**Instructions for the task**
In the listing that follows, retype every line from the first through the one containing "none; height: 30px;". Pictures are to be left out.

Data provided section start

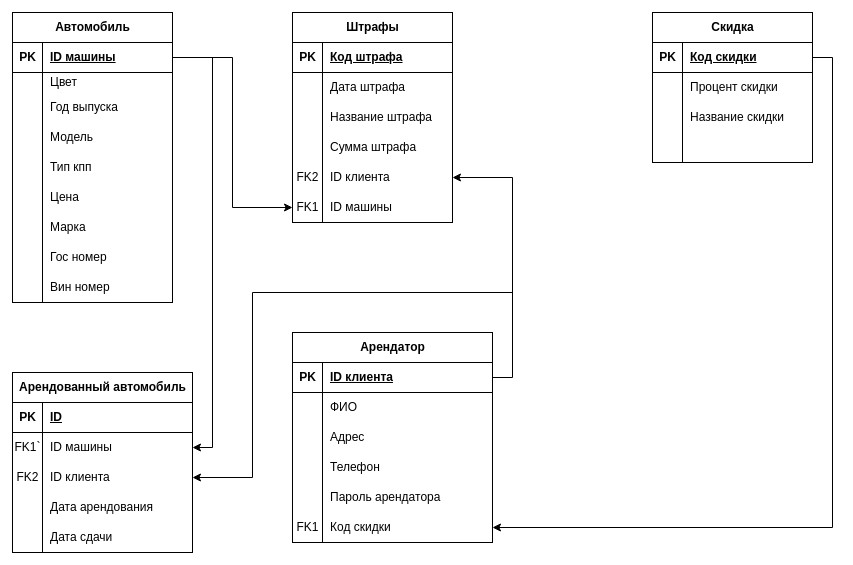
<!DOCTYPE html>
<html lang="ru">
<head>
<meta charset="utf-8">
<title>Схема базы данных: прокат автомобилей</title>
<style>
:root { --ink: #000; --paper: #fff; }
* { box-sizing: border-box; margin: 0; padding: 0; }
body { width: 853px; height: 565px; overflow: hidden; background: var(--paper); }
.diagram {
  position: relative; width: 853px; height: 565px; overflow: hidden;
  color: var(--ink); font: 12px/29px "Liberation Sans", Arial, sans-serif; white-space: nowrap;
}
.links { position: absolute; inset: 0; }
.links path { fill: none; stroke: var(--ink); }
.links .arrow { fill: var(--ink); }
.entity {
  position: absolute; display: flex; flex-direction: column; overflow: hidden;
  border: 1px solid var(--ink); background: var(--paper);
}
.entity h2 { flex: none; height: 30px; font: inherit; font-weight: bold; text-align: center; border-bottom: 1px solid var(--ink); }
.field { flex: none; display: grid; grid-template-columns: 30px 1fr; height: 30px; }
.key { text-align: center; border-right: 1px solid var(--ink); }
.name { padding-left: 7px; }
.primary { font-weight: bold; border-bottom: 1px solid var(--ink); }
.primary .name { text-decoration: underline; }
.short { height: 20px; line-height: 19px; }
.car { left: 12px; top: 12px; width: 161px; height: 291px; }
.fines { left: 292px; top: 12px; width: 161px; height: 211px; }
.discount { left: 652px; top: 12px; width: 161px; height: 151px; }
.renter { left: 292px; top: 332px; width: 201px; height: 211px; }
.rented-car { left: 12px; top: 372px; width: 181px; height: 181px; }
</style>
</head>
<body>
<main class="diagram">
  <svg class="links" width="853" height="565" viewBox="0 0 853 565" aria-hidden="true">
    <defs>
      <path id="arrowhead" class="arrow" d="M0 0l7 3.5-1.8-3.5 1.8-3.5z"/>
    </defs>
    <path d="M173 57.5H232.5V207.5H286"/>
    <path d="M212.5 57.5V447.5H199"/>
    <path d="M493 377.5H512.5V177.5H459"/>
    <path d="M512.5 292.5H252.5V477.5H199"/>
    <path d="M813 57.5H832.5V527.5H499"/>
    <use href="#arrowhead" transform="translate(291.4 207.5) scale(-1 1)"/>
    <use href="#arrowhead" x="193.6" y="447.5"/>
    <use href="#arrowhead" x="453.6" y="177.5"/>
    <use href="#arrowhead" x="193.6" y="477.5"/>
    <use href="#arrowhead" x="493.6" y="527.5"/>
  </svg>

  <section class="entity car">
    <h2>Автомобиль</h2>
    <div class="field primary"><span class="key">PK</span><span class="name">ID машины</span></div>
    <div class="field short"><span class="key"></span><span class="name">Цвет</span></div>
    <div class="field"><span class="key"></span><span class="name">Год выпуска</span></div>
    <div class="field"><span class="key"></span><span class="name">Модель</span></div>
    <div class="field"><span class="key"></span><span class="name">Тип кпп</span></div>
    <div class="field"><span class="key"></span><span class="name">Цена</span></div>
    <div class="field"><span class="key"></span><span class="name">Марка</span></div>
    <div class="field"><span class="key"></span><span class="name">Гос номер</span></div>
    <div class="field"><span class="key"></span><span class="name">Вин номер</span></div>
  </section>

  <section class="entity fines">
    <h2>Штрафы</h2>
    <div class="field primary"><span class="key">PK</span><span class="name">Код штрафа</span></div>
    <div class="field"><span class="key"></span><span class="name">Дата штрафа</span></div>
    <div class="field"><span class="key"></span><span class="name">Название штрафа</span></div>
    <div class="field"><span class="key"></span><span class="name">Сумма штрафа</span></div>
    <div class="field"><span class="key">FK2</span><span class="name">ID клиента</span></div>
    <div class="field"><span class="key">FK1</span><span class="name">ID машины</span></div>
  </section>

  <section class="entity discount">
    <h2>Скидка</h2>
    <div class="field primary"><span class="key">PK</span><span class="name">Код скидки</span></div>
    <div class="field"><span class="key"></span><span class="name">Процент скидки</span></div>
    <div class="field"><span class="key"></span><span class="name">Название скидки</span></div>
    <div class="field"><span class="key"></span><span class="name"></span></div>
  </section>

  <section class="entity renter">
    <h2>Арендатор</h2>
    <div class="field primary"><span class="key">PK</span><span class="name">ID клиента</span></div>
    <div class="field"><span class="key"></span><span class="name">ФИО</span></div>
    <div class="field"><span class="key"></span><span class="name">Адрес</span></div>
    <div class="field"><span class="key"></span><span class="name">Телефон</span></div>
    <div class="field"><span class="key"></span><span class="name">Пароль арендатора</span></div>
    <div class="field"><span class="key">FK1</span><span class="name">Код скидки</span></div>
  </section>

  <section class="entity rented-car">
    <h2>Арендованный автомобиль</h2>
    <div class="field primary"><span class="key">PK</span><span class="name">ID</span></div>
    <div class="field"><span class="key">FK1`</span><span class="name">ID машины</span></div>
    <div class="field"><span class="key">FK2</span><span class="name">ID клиента</span></div>
    <div class="field"><span class="key"></span><span class="name">Дата арендования</span></div>
    <div class="field"><span class="key"></span><span class="name">Дата сдачи</span></div>
  </section>
</main>
</body>
</html>
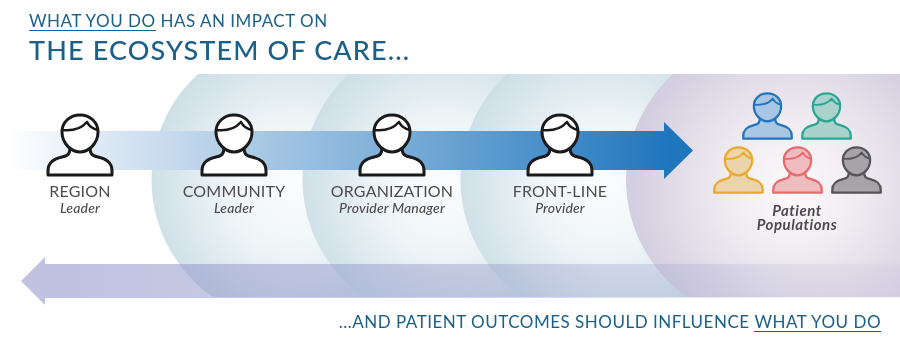
<!DOCTYPE html>
<html lang="en">
<head>
<meta charset="utf-8">
<title>The ecosystem of care</title>
<style>
  :root {
    --heading: #1b6088;
    --label: #4b4b4f;
    --ink: #1a1a1a;
    --arrow: #1f76bd;
    --return: #8f94c8;
    --blue: #1f76bd;
    --blue-tint: #a9c7e4;
    --teal: #2aa594;
    --teal-tint: #a9d2cd;
    --gold: #e9a92c;
    --gold-tint: #ebd3ab;
    --coral: #e56b6c;
    --coral-tint: #f1bcc0;
    --grey: #555458;
    --grey-tint: #a6a4a9;
  }
  * { box-sizing: border-box; margin: 0; padding: 0; }
  body { width: 900px; height: 351px; overflow: hidden; background: #fff; }
  .ecosystem {
    position: relative;
    width: 900px;
    height: 351px;
    overflow: hidden;
    font-family: Lato, "Open Sans", sans-serif;
    color: var(--label);
  }
  .backdrop { position: absolute; inset: 0; display: block; }
  .intro, .outro { position: absolute; color: var(--heading); white-space: nowrap; }
  .intro { left: 29px; top: 11px; }
  .kicker, .outro { font-size: 17px; line-height: 20px; letter-spacing: .5px; font-weight: 400; }
  .title { font-size: 27px; line-height: 32px; margin-top: 3px; letter-spacing: 1.15px; font-weight: 500; }
  .outro { right: 19px; top: 312px; }
  .action { display: inline-block; height: 20px; border-bottom: 1.5px solid; }
  .stages {
    position: absolute;
    left: 0;
    top: 112px;
    display: grid;
    grid-template-columns: 160px 148px 168px 168px;
    list-style: none;
    text-align: center;
    white-space: nowrap;
  }
  .person { display: block; color: var(--ink); --tint: #fff; }
  .stages .person { width: 70px; height: 66px; margin: 0 auto 4px; }
  .role { font-size: 16px; line-height: 18px; letter-spacing: .2px; font-weight: 400; }
  .post { font-size: 14px; line-height: 16px; letter-spacing: .15px; font-style: italic; font-weight: 500; }
  .patients {
    position: absolute;
    left: 694px;
    top: 91px;
    width: 206px;
    display: flex;
    flex-direction: column;
    gap: 4px;
    text-align: center;
  }
  .row { display: flex; justify-content: center; gap: 6px; }
  .row .person { width: 53px; height: 50px; }
  .row .blue { color: var(--blue); --tint: var(--blue-tint); }
  .row .teal { color: var(--teal); --tint: var(--teal-tint); }
  .row .gold { color: var(--gold); --tint: var(--gold-tint); }
  .row .coral { color: var(--coral); --tint: var(--coral-tint); }
  .row .grey { color: var(--grey); --tint: var(--grey-tint); }
  .patients-label { margin-top: 4px; font-size: 15px; line-height: 14px; letter-spacing: .5px; font-style: italic; font-weight: 700; }
</style>
</head>
<body>
<main class="ecosystem">
  <svg class="backdrop" width="900" height="351" viewBox="0 0 900 351" aria-hidden="true">
    <defs>
      <radialGradient id="care-glow" gradientUnits="userSpaceOnUse" cx="294" cy="186" r="146">
        <stop offset="0" stop-color="#fbfdfd"/>
        <stop offset=".45" stop-color="#eff5f7"/>
        <stop offset="1" stop-color="#cddfe6"/>
      </radialGradient>
      <radialGradient id="patient-glow" gradientUnits="userSpaceOnUse" cx="792" cy="188" r="172">
        <stop offset="0" stop-color="#fcfafb"/>
        <stop offset=".4" stop-color="#f0ebf0"/>
        <stop offset="1" stop-color="#d0cbde"/>
      </radialGradient>
      <linearGradient id="impact-fade" gradientUnits="userSpaceOnUse" x1="8" y1="0" x2="670" y2="0">
        <stop offset="0" stop-color="#fff"/>
        <stop offset=".2" stop-color="#d0e0f0"/>
        <stop offset="1" stop-color="var(--arrow)"/>
      </linearGradient>
      <linearGradient id="return-fade" gradientUnits="userSpaceOnUse" x1="21" y1="0" x2="900" y2="0">
        <stop offset="0" stop-color="var(--return)" stop-opacity=".58"/>
        <stop offset=".5" stop-color="var(--return)" stop-opacity=".42"/>
        <stop offset="1" stop-color="var(--return)" stop-opacity=".06"/>
      </linearGradient>
      <path id="zone" d="M198 74A143 143 0 0 0 213 297H900V74Z"/>
      <symbol id="person" viewBox="-35 -22 70 66">
        <g fill="var(--tint)" stroke="currentColor" stroke-width="3" stroke-linejoin="round" stroke-linecap="round">
          <path d="M-32 41V37C-32 28-26 25-18 23C-12 22-10 20-10 13H10C10 20 12 22 18 23C26 25 32 28 32 37V41Z"/>
          <path d="M-18-2C-18-12-10-19 0-19S18-12 18-2C18 9 9 18 0 18S-18 9-18-2Z"/>
          <path d="M-18-4C-9-3 1-5 7-12C9-8 13-5 18-4" fill="none" stroke-width="2.6"/>
        </g>
      </symbol>
    </defs>

    <g id="zones">
      <use href="#zone" fill="url(#care-glow)"/>
      <use href="#zone" x="151" fill="url(#care-glow)"/>
      <use href="#zone" x="309" fill="url(#care-glow)"/>
      <path d="M673 74A143 143 0 0 0 687 297H900V74Z" fill="url(#patient-glow)"/>
    </g>

    <polygon id="impact-arrow" points="8,131 664,131 664,122 693,150.5 664,179 664,170 8,170" fill="url(#impact-fade)"/>
    <polygon id="return-arrow" points="900,264 45,264 45,257 21,281 45,305 45,298 900,298" fill="url(#return-fade)"/>
  </svg>

  <header class="intro">
    <p class="kicker"><span class="action">WHAT YOU DO</span> HAS AN IMPACT ON</p>
    <h1 class="title">THE ECOSYSTEM OF CARE...</h1>
  </header>

  <ol class="stages">
    <li>
      <svg class="person" aria-hidden="true"><use href="#person"/></svg>
      <h2 class="role">REGION</h2>
      <p class="post">Leader</p>
    </li>
    <li>
      <svg class="person" aria-hidden="true"><use href="#person"/></svg>
      <h2 class="role">COMMUNITY</h2>
      <p class="post">Leader</p>
    </li>
    <li>
      <svg class="person" aria-hidden="true"><use href="#person"/></svg>
      <h2 class="role">ORGANIZATION</h2>
      <p class="post">Provider Manager</p>
    </li>
    <li>
      <svg class="person" aria-hidden="true"><use href="#person"/></svg>
      <h2 class="role">FRONT-LINE</h2>
      <p class="post">Provider</p>
    </li>
  </ol>

  <section class="patients">
    <div class="row">
      <svg class="person blue" aria-hidden="true"><use href="#person"/></svg>
      <svg class="person teal" aria-hidden="true"><use href="#person"/></svg>
    </div>
    <div class="row">
      <svg class="person gold" aria-hidden="true"><use href="#person"/></svg>
      <svg class="person coral" aria-hidden="true"><use href="#person"/></svg>
      <svg class="person grey" aria-hidden="true"><use href="#person"/></svg>
    </div>
    <h2 class="patients-label">Patient<br>Populations</h2>
  </section>

  <p class="outro">...AND PATIENT OUTCOMES SHOULD INFLUENCE <span class="action">WHAT YOU DO</span></p>
</main>
</body>
</html>
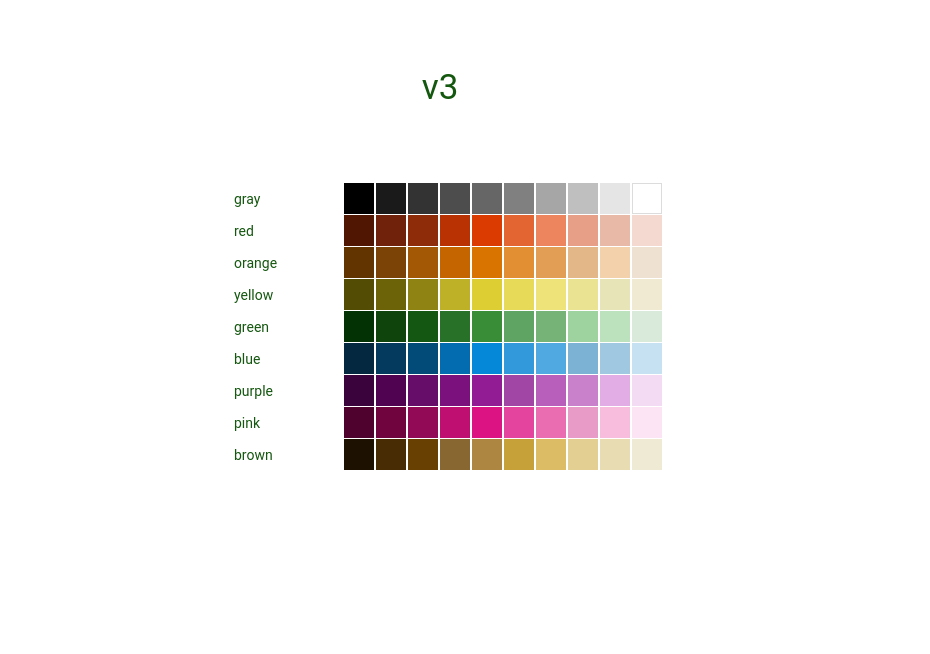
<!DOCTYPE html>
<html lang="en">
<head>
<meta charset="utf-8">
<title>Colour palette v3</title>
<style>
:root { --page: #ffffff; --text: #14570f; --outline: #dcdcdc; }
* { box-sizing: border-box; margin: 0; padding: 0; }
body { width: 930px; height: 654px; overflow: hidden; background: var(--page); color: var(--text); font-family: Roboto, "Noto Sans", sans-serif; }
.sheet { width: 930px; height: 654px; padding: 68px 0 0 234px; }
h1 { width: 412px; height: 40px; margin-bottom: 75px; font-size: 35px; line-height: 40px; font-weight: 400; text-align: center; }
.palette { display: grid; gap: 2px; }
.scale { display: grid; grid-template-columns: 108px repeat(10, 30px); column-gap: 2px; height: 30px; }
.scale h2 { padding-top: 1px; font-size: 14px; line-height: 30px; font-weight: 400; }
.scale i:nth-of-type(1) { background: var(--s1); }
.scale i:nth-of-type(2) { background: var(--s2); }
.scale i:nth-of-type(3) { background: var(--s3); }
.scale i:nth-of-type(4) { background: var(--s4); }
.scale i:nth-of-type(5) { background: var(--s5); }
.scale i:nth-of-type(6) { background: var(--s6); }
.scale i:nth-of-type(7) { background: var(--s7); }
.scale i:nth-of-type(8) { background: var(--s8); }
.scale i:nth-of-type(9) { background: var(--s9); }
.scale i:nth-of-type(10) { background: var(--s10); }
.gray { --s1: #000000; --s2: #1a1a1a; --s3: #333333; --s4: #4d4d4d; --s5: #666666; --s6: #808080; --s7: #a6a6a6; --s8: #bfbfbf; --s9: #e5e5e5; --s10: #ffffff; }
.gray i:last-child { border: 1px solid var(--outline); }
.red { --s1: #511602; --s2: #70230a; --s3: #8e2c0a; --s4: #b83203; --s5: #db3a00; --s6: #e26532; --s7: #ed865f; --s8: #e79f87; --s9: #e9b9a8; --s10: #f3d9d0; }
.orange { --s1: #613400; --s2: #7c4306; --s3: #a25805; --s4: #c46500; --s5: #da7400; --s6: #e18f32; --s7: #e39e55; --s8: #e3b787; --s9: #f3d1aa; --s10: #efe1d1; }
.yellow { --s1: #524c04; --s2: #6c6309; --s3: #8e8313; --s4: #beb027; --s5: #ddcf33; --s6: #e7da59; --s7: #eee379; --s8: #eae391; --s9: #e7e4b7; --s10: #efead1; }
.green { --s1: #033305; --s2: #0f450c; --s3: #135713; --s4: #287128; --s5: #388d36; --s6: #60a463; --s7: #76b376; --s8: #9ed39f; --s9: #bce1bd; --s10: #d9eada; }
.blue { --s1: #03283f; --s2: #033a5d; --s3: #024b78; --s4: #036bb0; --s5: #0688d9; --s6: #329adb; --s7: #51a9e1; --s8: #7cb2d4; --s9: #a0c8e0; --s10: #c6e1f2; }
.purple { --s1: #3a033c; --s2: #4f0350; --s3: #660d6a; --s4: #7a117d; --s5: #921c94; --s6: #a246a6; --s7: #b85ebb; --s8: #ca81cc; --s9: #e2ace4; --s10: #f3dbf3; }
.pink { --s1: #4f022e; --s2: #70043f; --s3: #920a56; --s4: #bf0f70; --s5: #dc1383; --s6: #e5449e; --s7: #eb6db1; --s8: #e89bc7; --s9: #f8bcdd; --s10: #fde4f4; }
.brown { --s1: #1d1202; --s2: #482d04; --s3: #684102; --s4: #886731; --s5: #ad8741; --s6: #c6a13a; --s7: #dcbc64; --s8: #e2cf91; --s9: #e7dcb2; --s10: #efead4; }
</style>
</head>
<body>
<main class="sheet">
  <h1>v3</h1>
  <div class="palette">
    <section class="scale gray"><h2>gray</h2><i></i><i></i><i></i><i></i><i></i><i></i><i></i><i></i><i></i><i></i></section>
    <section class="scale red"><h2>red</h2><i></i><i></i><i></i><i></i><i></i><i></i><i></i><i></i><i></i><i></i></section>
    <section class="scale orange"><h2>orange</h2><i></i><i></i><i></i><i></i><i></i><i></i><i></i><i></i><i></i><i></i></section>
    <section class="scale yellow"><h2>yellow</h2><i></i><i></i><i></i><i></i><i></i><i></i><i></i><i></i><i></i><i></i></section>
    <section class="scale green"><h2>green</h2><i></i><i></i><i></i><i></i><i></i><i></i><i></i><i></i><i></i><i></i></section>
    <section class="scale blue"><h2>blue</h2><i></i><i></i><i></i><i></i><i></i><i></i><i></i><i></i><i></i><i></i></section>
    <section class="scale purple"><h2>purple</h2><i></i><i></i><i></i><i></i><i></i><i></i><i></i><i></i><i></i><i></i></section>
    <section class="scale pink"><h2>pink</h2><i></i><i></i><i></i><i></i><i></i><i></i><i></i><i></i><i></i><i></i></section>
    <section class="scale brown"><h2>brown</h2><i></i><i></i><i></i><i></i><i></i><i></i><i></i><i></i><i></i><i></i></section>
  </div>
</main>
</body>
</html>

Data provided section end

**Response to the exercise**
<!DOCTYPE html>
<html lang="ru">
<head>
<meta charset="utf-8">
<title>Схема базы данных: прокат автомобилей</title>
<style>
:root { --ink: #000; --paper: #fff; }
* { box-sizing: border-box; margin: 0; padding: 0; }
body { width: 853px; height: 565px; overflow: hidden; background: var(--paper); }
.diagram {
  position: relative; width: 853px; height: 565px; overflow: hidden;
  color: var(--ink); font: 12px/29px "Liberation Sans", Arial, sans-serif; white-space: nowrap;
}
.links { position: absolute; inset: 0; }
.links path { fill: none; stroke: var(--ink); }
.links .arrow { fill: var(--ink); }
.entity {
  position: absolute; display: flex; flex-direction: column; overflow: hidden;
  border: 1px solid var(--ink); background: var(--paper);
}
.entity h2 { flex: none; height: 30px; font: inherit; font-weight: bold; text-align: center; border-bottom: 1px solid var(--ink); }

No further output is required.